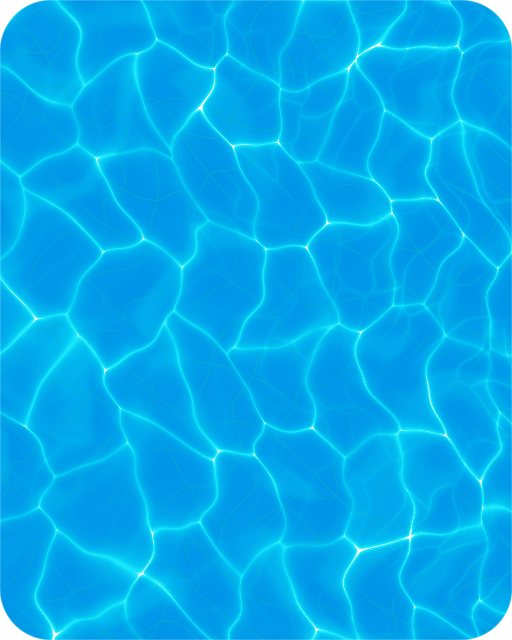
A WebGL 1 fragment shader for this texture:

```glsl
precision highp float;
// Sunlit swimming pool water: a web of caustic light over wavy tile joints, on a rounded card.
uniform vec2 u_resolution;

vec2 hash2(vec2 cell) {
  return fract(sin(vec2(dot(cell, vec2(127.1, 311.7)), dot(cell, vec2(269.5, 183.3)))) * 4375.85);
}

// Cellular noise: the three nearest seed distances, sorted.
vec3 nearestSeeds(vec2 p) {
  vec2 cell = floor(p), local = p - cell;
  vec3 near = vec3(9.0);
  for (int y = -2; y <= 2; y++) {
    for (int x = -2; x <= 2; x++) {
      vec2 o = vec2(float(x), float(y));
      float d = length(o + 0.06 + 0.88 * hash2(cell + o) - local);
      if (d < near.x) near = vec3(d, near.xy);
      else if (d < near.y) near = vec3(near.x, d, near.y);
      else if (d < near.z) near.z = d;
    }
  }
  return near;
}

// Gentle surface waves that bend the light web.
vec2 ripple(vec2 p) {
  p += 0.018 * sin(p.yx * vec2(17.0, 13.0) + vec2(0.6, 2.1));
  p += 0.008 * sin(p.yx * vec2(39.0, 33.0) + p * 11.0 + vec2(4.0, 1.3));
  return p + 0.003 * sin(p.yx * vec2(88.0, 79.0) + p * 31.0);
}

// Slow uneven brightness, 0 to 1.
float drift(vec2 p, float freq) {
  vec2 q = p * freq;
  return 0.5 + 0.25 * (sin(q.x + 1.7 * sin(q.y * 0.8)) + sin(q.y * 1.1 + 1.9 * sin(q.x * 0.7 + 2.0)));
}

// Tile grid seen through the refracting surface.
vec2 tileGrid(vec2 p) {
  p += 0.026 * sin(p.yx * vec2(23.0, 27.0) + p * 9.0 + vec2(1.0, 3.0));
  p += 0.011 * sin(p.yx * vec2(51.0, 43.0) + p * 24.0);
  return mat2(0.87, 0.5, -0.6, 0.8) * p * 12.5;
}

float tileJoints(vec2 p) {
  vec2 g = tileGrid(p);
  vec2 dx = (tileGrid(p + vec2(0.001, 0.0)) - g) / 0.001;
  vec2 dy = (tileGrid(p + vec2(0.0, 0.001)) - g) / 0.001;
  vec2 slope = max(sqrt(dx * dx + dy * dy), 3.0);
  vec2 dist = abs(fract(g) - 0.5) / slope;
  return 1.0 - smoothstep(0.0003, 0.0018, min(dist.x, dist.y));
}

// Light level to colour: deep blue, cyan, pale cyan, white.
vec3 waterColor(float light) {
  vec3 c = mix(vec3(0.0, 0.585, 0.907), vec3(0.01, 0.78, 0.95), clamp(light, 0.0, 1.0));
  c = mix(c, vec3(0.08, 0.90, 0.98), smoothstep(0.95, 1.55, light));
  return mix(c, vec3(0.96, 1.0, 1.0), smoothstep(1.55, 2.4, light));
}

void main() {
  vec2 p = gl_FragCoord.xy / u_resolution.y;
  float aspect = u_resolution.x / u_resolution.y;
  vec2 w = ripple(p);

  // Main web: slanted, taller than wide, finer toward the upper right.
  vec2 q = vec2(w.x + 0.16 * w.y, w.y);
  q = vec2(7.4 * q.x + 2.2 * q.x * q.x, 5.9 * q.y + 0.9 * q.y * q.y);
  vec3 seeds = nearestSeeds(q + 3.0);
  vec2 gap = seeds.yz - seeds.x;
  float strength = drift(p, 21.0);
  float halo = exp(-6.5 * gap.x) + 0.25 * exp(-9.0 * gap.y);
  float core = exp(-27.0 * gap.x) + 1.1 * exp(-20.0 * (gap.x + gap.y));
  float light = halo * (0.4 + 0.55 * drift(p + 5.0, 16.0)) + core * (0.22 + 0.95 * strength);

  // Faint finer web, stronger on the right.
  vec3 fine = nearestSeeds(ripple(w + 0.37) * vec2(15.0, 10.5));
  float fineGap = fine.y - fine.x;
  float side = smoothstep(0.35, 0.8, p.x + 0.25 * p.y);
  light += (0.22 * exp(-5.0 * fineGap) + 0.4 * side * exp(-22.0 * fineGap)) * drift(p + 2.0, 19.0);

  // Milky veils of scattered light.
  float veil = drift(w + 0.12 * sin(w.yx * 14.0), 24.0);
  light += 0.32 * smoothstep(0.5, 0.95, veil) + 0.06 * drift(w, 47.0) - 0.03;

  vec3 color = waterColor(light);
  float joint = tileJoints(p) * (0.2 + 0.4 * drift(p + 8.0, 13.0));
  color = mix(color, vec3(0.02, 0.70, 0.80), joint * (1.0 - smoothstep(0.7, 1.3, light)));

  // Rounded card corners on white.
  float radius = 0.1 * aspect;
  vec2 corner = abs(p - 0.5 * vec2(aspect, 1.0)) - 0.5 * vec2(aspect, 1.0) + radius;
  float edge = length(max(corner, 0.0)) - radius;
  float pixel = 1.0 / u_resolution.y;
  gl_FragColor = vec4(mix(color, vec3(1.0), smoothstep(-pixel, pixel, edge)), 1.0);
}
```
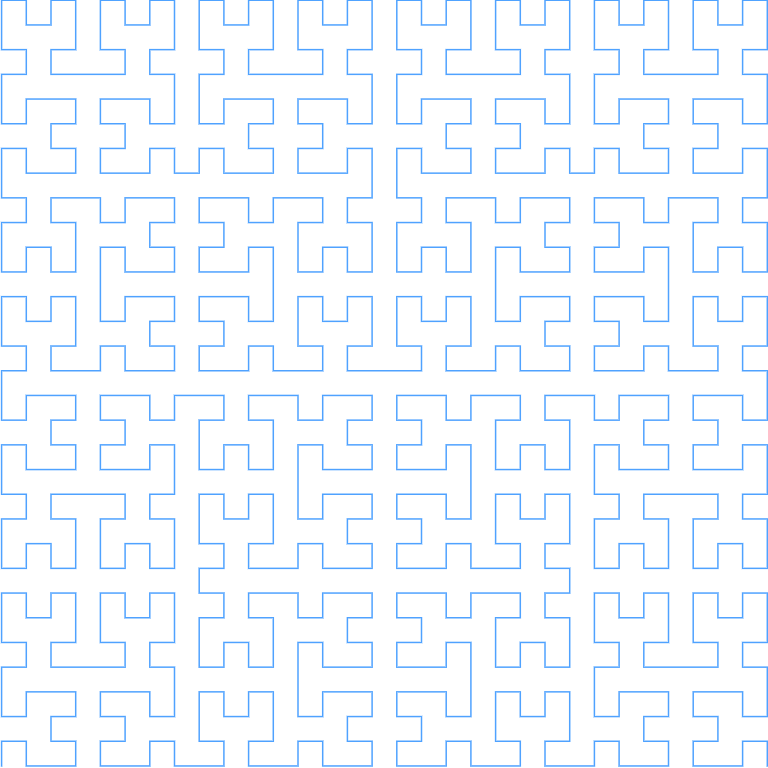
Write a Shadertoy shader that draws this pattern.

```glsl
// A fifth-order Hilbert curve drawn as one thin blue line on white.
// Each pixel finds its nearest grid point, then joins that point to the
// neighbours whose index along the curve differs by exactly one.

const int   ORDER      = 5;
const int   GRID       = 1 << ORDER;              // points per side
const float SPACING    = 16.467 / 512.0;          // gap between points
const vec2  CENTRE     = vec2(256.3, 256.6) / 512.0;
const float LINE_WIDTH = 1.0 / 512.0;
const vec3  PAPER      = vec3(1.0);
const vec3  INK        = vec3(0.31, 0.635, 1.0);

// Position of a grid point along the curve, from lower left to lower right.
int hilbertIndex(ivec2 p) {
    int index = 0;
    for (int s = GRID / 2; s > 0; s /= 2) {
        int right = (p.x & s) != 0 ? 1 : 0;
        int upper = (p.y & s) != 0 ? 1 : 0;
        index += s * s * ((3 * right) ^ upper);
        // Bring the lower quadrants into the standard orientation.
        if (upper == 0) {
            if (right == 1) p = ivec2(GRID - 1) - p;
            p = p.yx;
        }
    }
    return index;
}

// Square-cornered distance from p to the axis-aligned segment 0 to end.
float segmentDistance(vec2 p, vec2 end) {
    vec2 offset = abs(p - clamp(p, min(end, 0.0), max(end, 0.0)));
    return max(offset.x, offset.y);
}

// Distance to the curve, in grid steps.
float curveDistance(vec2 p) {
    ivec2 cell = clamp(ivec2(floor(p + 0.5)), ivec2(0), ivec2(GRID - 1));
    vec2 local = p - vec2(cell);
    int index = hilbertIndex(cell);
    float nearest = 1e3;

    for (int i = 0; i < 4; i++) {
        int direction = i < 2 ? 1 : -1;
        ivec2 dir = (i & 1) == 0 ? ivec2(direction, 0) : ivec2(0, direction);
        ivec2 next = cell + dir;
        bool inside = all(greaterThanEqual(next, ivec2(0))) &&
                      all(lessThan(next, ivec2(GRID)));
        if (inside && abs(hilbertIndex(next) - index) == 1)
            nearest = min(nearest, segmentDistance(local, vec2(dir)));
    }
    return nearest;
}

void mainImage(out vec4 fragColor, in vec2 fragCoord) {
    float side = min(iResolution.x, iResolution.y);
    vec2 uv = (fragCoord - 0.5 * iResolution.xy) / side + 0.5;
    vec2 gridPos = (uv - CENTRE) / SPACING + 0.5 * float(GRID - 1);

    // Exact overlap of the line with a one-pixel box.
    float dist = curveDistance(gridPos) * SPACING * side;
    float width = LINE_WIDTH * side;
    float coverage = clamp(0.5 * (width + 1.0) - dist, 0.0, min(width, 1.0));

    fragColor = vec4(mix(PAPER, INK, coverage), 1.0);
}
```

+ + +

■ **What is expected**
Restate the entries above word for word, keeping pictures out of the copy.

■ **Output below**
A WebGL 1 fragment shader for this texture:

```glsl
precision highp float;
// Sunlit swimming pool water: a web of caustic light over wavy tile joints, on a rounded card.
uniform vec2 u_resolution;

vec2 hash2(vec2 cell) {
  return fract(sin(vec2(dot(cell, vec2(127.1, 311.7)), dot(cell, vec2(269.5, 183.3)))) * 4375.85);
}

// Cellular noise: the three nearest seed distances, sorted.
vec3 nearestSeeds(vec2 p) {
  vec2 cell = floor(p), local = p - cell;
  vec3 near = vec3(9.0);
  for (int y = -2; y <= 2; y++) {
    for (int x = -2; x <= 2; x++) {
      vec2 o = vec2(float(x), float(y));
      float d = length(o + 0.06 + 0.88 * hash2(cell + o) - local);
      if (d < near.x) near = vec3(d, near.xy);
      else if (d < near.y) near = vec3(near.x, d, near.y);
      else if (d < near.z) near.z = d;
    }
  }
  return near;
}

// Gentle surface waves that bend the light web.
vec2 ripple(vec2 p) {
  p += 0.018 * sin(p.yx * vec2(17.0, 13.0) + vec2(0.6, 2.1));
  p += 0.008 * sin(p.yx * vec2(39.0, 33.0) + p * 11.0 + vec2(4.0, 1.3));
  return p + 0.003 * sin(p.yx * vec2(88.0, 79.0) + p * 31.0);
}

// Slow uneven brightness, 0 to 1.
float drift(vec2 p, float freq) {
  vec2 q = p * freq;
  return 0.5 + 0.25 * (sin(q.x + 1.7 * sin(q.y * 0.8)) + sin(q.y * 1.1 + 1.9 * sin(q.x * 0.7 + 2.0)));
}

// Tile grid seen through the refracting surface.
vec2 tileGrid(vec2 p) {
  p += 0.026 * sin(p.yx * vec2(23.0, 27.0) + p * 9.0 + vec2(1.0, 3.0));
  p += 0.011 * sin(p.yx * vec2(51.0, 43.0) + p * 24.0);
  return mat2(0.87, 0.5, -0.6, 0.8) * p * 12.5;
}

float tileJoints(vec2 p) {
  vec2 g = tileGrid(p);
  vec2 dx = (tileGrid(p + vec2(0.001, 0.0)) - g) / 0.001;
  vec2 dy = (tileGrid(p + vec2(0.0, 0.001)) - g) / 0.001;
  vec2 slope = max(sqrt(dx * dx + dy * dy), 3.0);
  vec2 dist = abs(fract(g) - 0.5) / slope;
  return 1.0 - smoothstep(0.0003, 0.0018, min(dist.x, dist.y));
}

// Light level to colour: deep blue, cyan, pale cyan, white.
vec3 waterColor(float light) {
  vec3 c = mix(vec3(0.0, 0.585, 0.907), vec3(0.01, 0.78, 0.95), clamp(light, 0.0, 1.0));
  c = mix(c, vec3(0.08, 0.90, 0.98), smoothstep(0.95, 1.55, light));
  return mix(c, vec3(0.96, 1.0, 1.0), smoothstep(1.55, 2.4, light));
}

void main() {
  vec2 p = gl_FragCoord.xy / u_resolution.y;
  float aspect = u_resolution.x / u_resolution.y;
  vec2 w = ripple(p);

  // Main web: slanted, taller than wide, finer toward the upper right.
  vec2 q = vec2(w.x + 0.16 * w.y, w.y);
  q = vec2(7.4 * q.x + 2.2 * q.x * q.x, 5.9 * q.y + 0.9 * q.y * q.y);
  vec3 seeds = nearestSeeds(q + 3.0);
  vec2 gap = seeds.yz - seeds.x;
  float strength = drift(p, 21.0);
  float halo = exp(-6.5 * gap.x) + 0.25 * exp(-9.0 * gap.y);
  float core = exp(-27.0 * gap.x) + 1.1 * exp(-20.0 * (gap.x + gap.y));
  float light = halo * (0.4 + 0.55 * drift(p + 5.0, 16.0)) + core * (0.22 + 0.95 * strength);

  // Faint finer web, stronger on the right.
  vec3 fine = nearestSeeds(ripple(w + 0.37) * vec2(15.0, 10.5));
  float fineGap = fine.y - fine.x;
  float side = smoothstep(0.35, 0.8, p.x + 0.25 * p.y);
  light += (0.22 * exp(-5.0 * fineGap) + 0.4 * side * exp(-22.0 * fineGap)) * drift(p + 2.0, 19.0);

  // Milky veils of scattered light.
  float veil = drift(w + 0.12 * sin(w.yx * 14.0), 24.0);
  light += 0.32 * smoothstep(0.5, 0.95, veil) + 0.06 * drift(w, 47.0) - 0.03;

  vec3 color = waterColor(light);
  float joint = tileJoints(p) * (0.2 + 0.4 * drift(p + 8.0, 13.0));
  color = mix(color, vec3(0.02, 0.70, 0.80), joint * (1.0 - smoothstep(0.7, 1.3, light)));

  // Rounded card corners on white.
  float radius = 0.1 * aspect;
  vec2 corner = abs(p - 0.5 * vec2(aspect, 1.0)) - 0.5 * vec2(aspect, 1.0) + radius;
  float edge = length(max(corner, 0.0)) - radius;
  float pixel = 1.0 / u_resolution.y;
  gl_FragColor = vec4(mix(color, vec3(1.0), smoothstep(-pixel, pixel, edge)), 1.0);
}
```
Write a Shadertoy shader that draws this pattern.

```glsl
// A fifth-order Hilbert curve drawn as one thin blue line on white.
// Each pixel finds its nearest grid point, then joins that point to the
// neighbours whose index along the curve differs by exactly one.

const int   ORDER      = 5;
const int   GRID       = 1 << ORDER;              // points per side
const float SPACING    = 16.467 / 512.0;          // gap between points
const vec2  CENTRE     = vec2(256.3, 256.6) / 512.0;
const float LINE_WIDTH = 1.0 / 512.0;
const vec3  PAPER      = vec3(1.0);
const vec3  INK        = vec3(0.31, 0.635, 1.0);

// Position of a grid point along the curve, from lower left to lower right.
int hilbertIndex(ivec2 p) {
    int index = 0;
    for (int s = GRID / 2; s > 0; s /= 2) {
        int right = (p.x & s) != 0 ? 1 : 0;
        int upper = (p.y & s) != 0 ? 1 : 0;
        index += s * s * ((3 * right) ^ upper);
        // Bring the lower quadrants into the standard orientation.
        if (upper == 0) {
            if (right == 1) p = ivec2(GRID - 1) - p;
            p = p.yx;
        }
    }
    return index;
}

// Square-cornered distance from p to the axis-aligned segment 0 to end.
float segmentDistance(vec2 p, vec2 end) {
    vec2 offset = abs(p - clamp(p, min(end, 0.0), max(end, 0.0)));
    return max(offset.x, offset.y);
}

// Distance to the curve, in grid steps.
float curveDistance(vec2 p) {
    ivec2 cell = clamp(ivec2(floor(p + 0.5)), ivec2(0), ivec2(GRID - 1));
    vec2 local = p - vec2(cell);
    int index = hilbertIndex(cell);
    float nearest = 1e3;

    for (int i = 0; i < 4; i++) {
        int direction = i < 2 ? 1 : -1;
        ivec2 dir = (i & 1) == 0 ? ivec2(direction, 0) : ivec2(0, direction);
        ivec2 next = cell + dir;
        bool inside = all(greaterThanEqual(next, ivec2(0))) &&
                      all(lessThan(next, ivec2(GRID)));
        if (inside && abs(hilbertIndex(next) - index) == 1)
            nearest = min(nearest, segmentDistance(local, vec2(dir)));
    }
    return nearest;
}

void mainImage(out vec4 fragColor, in vec2 fragCoord) {
    float side = min(iResolution.x, iResolution.y);
    vec2 uv = (fragCoord - 0.5 * iResolution.xy) / side + 0.5;
    vec2 gridPos = (uv - CENTRE) / SPACING + 0.5 * float(GRID - 1);

    // Exact overlap of the line with a one-pixel box.
    float dist = curveDistance(gridPos) * SPACING * side;
    float width = LINE_WIDTH * side;
    float coverage = clamp(0.5 * (width + 1.0) - dist, 0.0, min(width, 1.0));

    fragColor = vec4(mix(PAPER, INK, coverage), 1.0);
}
```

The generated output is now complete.